Mgr Kieran Heskin

Sacred Heart Church, Ilkley

UP to the 1930’s hiring fairs were not uncommon in this island and in Ireland. Once or twice a year poor people, seeking employment on farms, came along to the hiring fair. The tall and well-built were hired first. Realizing this, men with influenza or tuberculosis would try to present themselves as hefty and strong. They watched with heavy hearts as the employers picked out those who were younger, stronger and more healthy looking.

It was not only men who had to face the stresses and indignity of the hiring fair. Children, as young as eight, and women were also involved. Prior to hiring them, prospective employers demanded that, like horses, they parade up and down the street. They were even asked to open their mouths to have their teeth inspected.

Jesus tells a story about a vineyard owner who went to the hiring fair in his local market place in Palestine to hire workers for his vineyard. He hired his first contingent at 6.00 a.m. and agreed a wage with them for a twelve hour day. At 9.00 a.m., 12.00 noon, 3.00 p.m. and 5.00 p.m. he hired further groups of workers.

At 6.00 p.m. the time for payment arrived. All groups were paid the same amount. A spokesman for the first group complained: “how can this be right, my group here have worked for twelve hours, that lot over there have only worked for one hour: can we have justice please”. The vineyard owner said to him: “my friend, I am not being unjust to you; did we not agree on one denarius? Take your earnings and go. I choose to pay the last-comer as much as I pay you. Have I no right to do what I like with my own? Why be envious because I am generous?”
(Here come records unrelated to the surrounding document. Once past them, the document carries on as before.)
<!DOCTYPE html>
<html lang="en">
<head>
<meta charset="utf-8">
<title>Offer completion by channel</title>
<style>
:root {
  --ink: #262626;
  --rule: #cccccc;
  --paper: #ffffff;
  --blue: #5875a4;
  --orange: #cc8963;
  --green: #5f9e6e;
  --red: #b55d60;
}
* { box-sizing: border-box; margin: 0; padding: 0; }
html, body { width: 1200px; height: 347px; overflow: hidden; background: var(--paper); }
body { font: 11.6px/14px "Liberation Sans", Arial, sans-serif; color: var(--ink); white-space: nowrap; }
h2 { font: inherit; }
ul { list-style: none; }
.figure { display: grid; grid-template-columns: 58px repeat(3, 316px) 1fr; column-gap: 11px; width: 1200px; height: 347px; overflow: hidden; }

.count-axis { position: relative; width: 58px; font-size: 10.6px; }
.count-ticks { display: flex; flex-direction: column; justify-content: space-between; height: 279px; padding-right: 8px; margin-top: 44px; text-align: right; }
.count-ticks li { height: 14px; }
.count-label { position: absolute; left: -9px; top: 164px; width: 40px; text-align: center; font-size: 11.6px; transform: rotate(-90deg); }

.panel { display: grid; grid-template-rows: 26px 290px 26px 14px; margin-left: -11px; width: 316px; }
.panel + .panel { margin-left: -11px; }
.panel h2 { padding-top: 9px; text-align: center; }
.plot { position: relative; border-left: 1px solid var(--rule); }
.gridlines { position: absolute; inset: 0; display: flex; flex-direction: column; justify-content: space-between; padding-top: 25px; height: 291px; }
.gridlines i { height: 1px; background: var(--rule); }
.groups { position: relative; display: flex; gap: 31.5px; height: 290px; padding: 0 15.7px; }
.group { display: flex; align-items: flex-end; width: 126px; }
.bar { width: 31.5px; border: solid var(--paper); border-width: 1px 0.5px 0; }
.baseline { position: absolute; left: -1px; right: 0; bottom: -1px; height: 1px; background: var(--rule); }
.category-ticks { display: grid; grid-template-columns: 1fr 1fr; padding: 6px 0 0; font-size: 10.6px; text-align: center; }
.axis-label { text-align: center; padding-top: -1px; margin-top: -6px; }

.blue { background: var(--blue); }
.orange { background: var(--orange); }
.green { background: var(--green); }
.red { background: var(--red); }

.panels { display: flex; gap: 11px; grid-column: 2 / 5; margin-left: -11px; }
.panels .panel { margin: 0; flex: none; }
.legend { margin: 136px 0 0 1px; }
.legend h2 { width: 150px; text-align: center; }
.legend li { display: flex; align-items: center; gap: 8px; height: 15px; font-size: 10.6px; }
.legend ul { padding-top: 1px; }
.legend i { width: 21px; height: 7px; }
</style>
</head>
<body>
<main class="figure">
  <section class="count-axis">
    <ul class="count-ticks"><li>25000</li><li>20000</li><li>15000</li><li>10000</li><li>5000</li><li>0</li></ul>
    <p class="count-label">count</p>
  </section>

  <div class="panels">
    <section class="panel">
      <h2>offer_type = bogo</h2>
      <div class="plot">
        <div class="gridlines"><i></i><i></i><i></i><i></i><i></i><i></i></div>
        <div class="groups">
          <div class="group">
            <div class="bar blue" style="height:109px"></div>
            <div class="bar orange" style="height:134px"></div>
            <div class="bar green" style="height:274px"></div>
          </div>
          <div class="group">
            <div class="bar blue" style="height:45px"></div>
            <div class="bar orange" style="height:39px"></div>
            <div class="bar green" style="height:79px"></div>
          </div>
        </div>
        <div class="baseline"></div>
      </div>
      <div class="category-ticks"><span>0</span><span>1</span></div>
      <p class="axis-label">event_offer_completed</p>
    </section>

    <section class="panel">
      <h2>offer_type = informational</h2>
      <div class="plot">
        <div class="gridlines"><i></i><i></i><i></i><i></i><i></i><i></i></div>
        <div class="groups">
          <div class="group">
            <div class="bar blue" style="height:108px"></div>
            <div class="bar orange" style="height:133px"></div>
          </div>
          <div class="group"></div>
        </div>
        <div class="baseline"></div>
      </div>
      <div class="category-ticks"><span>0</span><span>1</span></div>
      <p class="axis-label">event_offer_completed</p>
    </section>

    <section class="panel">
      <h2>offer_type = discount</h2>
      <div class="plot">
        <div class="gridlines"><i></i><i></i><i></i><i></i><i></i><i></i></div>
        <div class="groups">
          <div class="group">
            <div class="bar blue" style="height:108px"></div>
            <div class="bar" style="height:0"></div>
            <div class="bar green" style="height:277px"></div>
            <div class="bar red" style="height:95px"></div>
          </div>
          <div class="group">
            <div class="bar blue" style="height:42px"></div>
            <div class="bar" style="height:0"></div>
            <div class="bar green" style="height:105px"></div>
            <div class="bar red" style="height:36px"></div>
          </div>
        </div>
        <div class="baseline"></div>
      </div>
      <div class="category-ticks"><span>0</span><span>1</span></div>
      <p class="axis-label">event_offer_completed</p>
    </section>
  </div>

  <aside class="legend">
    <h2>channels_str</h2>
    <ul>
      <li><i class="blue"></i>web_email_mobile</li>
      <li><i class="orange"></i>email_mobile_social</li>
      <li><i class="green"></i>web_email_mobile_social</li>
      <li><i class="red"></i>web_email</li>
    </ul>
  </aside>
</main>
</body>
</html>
Those hired at the eleventh hour, the most fragile, desperately needed any money they could get to provide for themselves and their dependents. The vine yard owner realized this and was more than generous with them.

This is a parable that encourages us to imitate the vineyard owner who, in Jesus’ story, is God himself, by being generous and sensitive to human poverty and human weakness wherever we encounter it.